# TASK GOAL
The response should hold each line from the entries below where "shadow" is found.

[Saved data entries]
##############################
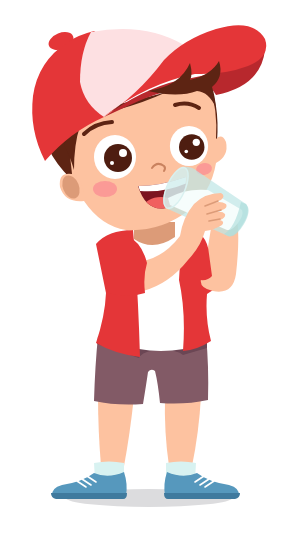
<!DOCTYPE html>
<html lang="en">
<head>
<meta charset="utf-8">
<title>Boy drinking milk</title>
<style>
:root {
  --paper: #ffffff;
  --red: #e43638;
  --red-dark: #b8282d;
  --pink: #fde0e2;
  --skin: #fdc2a0;
  --skin-shade: #dc9b78;
  --blush: #fb9a96;
  --hair: #5d2413;
  --eye: #4e1d10;
  --mouth: #7c1420;
  --tongue: #f0605f;
  --shorts: #825a66;
  --shorts-dark: #6b4654;
  --shoe: #5698bd;
  --sole: #3f7a9e;
  --sock: #d8f2f1;
  --glass: #bfe6e6;
  --shadow: #dcdcde;
}
html, body { margin: 0; background: var(--paper); overflow: hidden; }
svg { display: block; width: 296px; height: 538px; }
.red { fill: var(--red); }
.red-dark { fill: var(--red-dark); }
.pink { fill: var(--pink); }
.skin { fill: var(--skin); }
.skin-shade { fill: var(--skin-shade); }
.blush { fill: var(--blush); }
.hair { fill: var(--hair); }
.white { fill: #fff; }
.line { fill: none; stroke-linecap: round; stroke-linejoin: round; }
.brow { stroke: var(--hair); stroke-width: 4; }
.crease { stroke: var(--skin-shade); stroke-width: 1.6; }
</style>
</head>
<body>
<svg viewBox="0 0 296 538" role="img" aria-label="A boy in a red cap drinking a glass of milk">
  <defs>
    <g id="eye">
      <ellipse rx="21" ry="22" fill="#fff"/>
      <circle cx="3" cy="1" r="14" fill="var(--eye)"/>
      <circle cx="8" cy="-4" r="4" fill="#fff"/>
      <circle cx="-3" cy="6" r="2" fill="#fff"/>
    </g>
    <g id="shoe">
      <path d="M44 473 Q58 479 74 472 Q78 484 76 496 L2 496 Q1 488 12 485 Q32 482 44 473Z" fill="var(--shoe)"/>
      <path d="M1 493 L77 493 Q77 499 73 499 L6 499 Q1 498 1 493Z" fill="var(--sole)"/>
      <path class="line" d="M27 481 L36 487 M32 479 L41 485 M37 476 L46 482" stroke="#fff" stroke-width="1.6"/>
    </g>
    <clipPath id="mouth-clip">
      <path d="M138 186 Q160 186 186 177 Q187 202 166 208 Q146 212 138 186Z"/>
    </clipPath>
  </defs>

  <ellipse cx="149" cy="498" rx="83" ry="9" fill="var(--shadow)"/>

  <g id="legs">
    <path class="skin" d="M98 396 H134 Q130 434 124 466 H101 Q98 430 98 396Z"/>
    <path class="skin" d="M165 396 H201 Q199 432 192 466 H169 Q164 432 165 396Z"/>
    <path d="M94 463 Q109 460 124 463 V480 H95Z M166 463 Q181 460 196 463 L195 480 H166Z" fill="var(--sock)"/>
    <use href="#shoe" x="50"/>
    <use href="#shoe" transform="matrix(-1 0 0 1 241 0)"/>
  </g>

  <g id="shorts">
    <path d="M98 336 H206 Q209 366 208 400 Q185 405 160 403 Q158 383 155 371 Q151 368 148 372 Q146 386 143 404 Q117 406 94 401 Q95 366 98 336Z" fill="var(--shorts)"/>
    <path d="M97 344 L139 358 Q142 351 160 350 Q178 350 183 355 L207 348 V342 H97Z" fill="var(--shorts-dark)"/>
  </g>

  <g id="torso">
    <path class="white" d="M134 232 H185 L184 349 Q160 353 139 349Z"/>
    <path class="skin-shade" d="M134 222 H175 V237 Q153 252 134 239Z"/>
    <path class="red" d="M182 230 Q203 230 206 252 L213 290 L207 294 Q205 318 211 341 Q197 350 183 351 Q186 312 179 280Z"/>
    <path class="skin" d="M204 272 L212 222 Q228 208 237 220 Q240 238 236 274 Q233 295 213 291 Q199 288 201 279Z"/>
    <path class="red" d="M190 231 Q207 232 209 254 L212 276 Q208 281 200 280 L188 262Z"/>
    <path class="red" d="M133 230 Q138 288 140 357 Q115 354 96 343 Q105 316 106 293 L96 244 Q108 230 133 230Z"/>
    <path class="red-dark" d="M138 272 L147 262 L145 290 L139 291Z"/>
  </g>

  <g id="head">
    <path class="hair" d="M48 148 Q74 118 104 108 L207 82 Q220 101 217 142 L207 120 L70 178 Q56 164 48 148Z"/>
    <path class="skin" d="M69 146 Q72 128 94 115 Q146 105 186 82 L209 82 Q218 111 216 139 Q222 133 226 142 Q229 156 216 163 Q211 193 188 211 Q160 232 126 230 Q101 226 84 201 Q65 203 60 187 Q58 172 72 174Z"/>
    <ellipse class="skin-shade" cx="71" cy="187" rx="8" ry="12" transform="rotate(-22 71 187)"/>
    <path class="skin" d="M74 172 Q84 184 86 203 L92 198 L84 170Z"/>
    <path class="hair" d="M64 145 Q68 134 80 126 Q74 144 74 170 Q70 156 64 145Z"/>
    <ellipse class="blush" cx="105" cy="189" rx="12" ry="8"/>
    <ellipse class="blush" cx="204" cy="169" rx="8" ry="6" transform="rotate(-12 204 169)"/>
    <use href="#eye" transform="translate(115 157)"/>
    <use href="#eye" transform="translate(189 146) scale(.91)"/>
    <path class="line brow" d="M84 134 Q95 123 112 122 M175 105 Q188 101 199 108"/>
    <path class="line" d="M152 168 Q157 161 164 166 Q166 168 164 171" stroke="#c9825f" stroke-width="2"/>
    <g clip-path="url(#mouth-clip)">
      <rect x="134" y="172" width="56" height="42" fill="var(--mouth)"/>
      <path class="white" d="M138 185 Q163 185 187 176 V183 Q164 193 140 191Z"/>
      <ellipse cx="161" cy="207" rx="17" ry="10" fill="var(--tongue)"/>
    </g>
  </g>

  <g id="cap">
    <ellipse class="red" cx="61" cy="41" rx="13" ry="8" transform="rotate(-22 61 41)"/>
    <path class="red" d="M45 161 Q29 130 33 96 Q38 61 68 42 Q78 35 94 31 L124 52 L104 117 Q70 132 45 161Z"/>
    <path class="pink" d="M91 32 Q145 22 184 45 Q150 84 104 117 Q84 104 80 82 Q80 52 91 32Z"/>
    <path class="red-dark" d="M104 117 Q142 89 180 80 Q228 73 265 50 Q261 86 216 95 Q212 87 203 84 Q160 90 130 105Z"/>
    <path class="red" d="M103 117 Q137 96 164 60 Q184 39 216 29 Q253 18 265 39 Q271 57 248 66 Q224 75 195 74 Q148 83 103 117Z"/>
    <path class="hair" d="M148 91 Q180 86 190 63 Q193 75 190 80 Q211 75 219 61 Q224 77 212 87 Q215 96 216 108 Q209 92 197 91 Q178 98 148 91Z"/>
  </g>

  <g id="glass">
    <path d="M182 167 Q191 166 197 171 L246 204 Q251 211 243 224 Q235 238 228 236 L168 209 Q161 206 164 193 Q170 174 182 167Z" fill="var(--glass)" fill-opacity=".72"/>
    <path d="M168 198 Q186 188 208 190 L242 210 Q244 215 238 223 Q232 231 227 230 L170 205Z" fill="#f6fdfc"/>
    <ellipse cx="176" cy="188" rx="9" ry="22" transform="rotate(24 176 188)" fill="#e4f6f5" fill-opacity=".5" stroke="#d9f1f0" stroke-width="1.4"/>
    <path d="M246 204 Q252 210 244 224 Q235 239 228 236 L224 234 Q235 228 241 202Z" fill="#a9dcda" fill-opacity=".6"/>
  </g>

  <g id="near-arm">
    <path class="skin" d="M144 261 Q165 256 180 236 Q183 217 194 204 Q205 193 221 193 Q226 196 221 200 L210 204 Q220 200 226 204 Q228 208 222 210 L212 213 Q222 210 225 214 Q226 218 220 220 Q225 221 222 225 Q214 230 205 231 Q201 246 188 260 Q169 284 143 291 Q122 293 116 284Z"/>
    <path class="line crease" d="M205 206 L218 201 M207 214 L221 210 M209 221 L220 219"/>
    <path class="red" d="M97 244 Q110 230 128 236 Q142 243 147 263 Q143 276 145 293 Q126 299 108 293 Q103 268 97 244Z"/>
  </g>
</svg>
</body>
</html>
##############################
# TASK SOLUTION
  --shadow: #dcdcde;
  <ellipse cx="149" cy="498" rx="83" ry="9" fill="var(--shadow)"/>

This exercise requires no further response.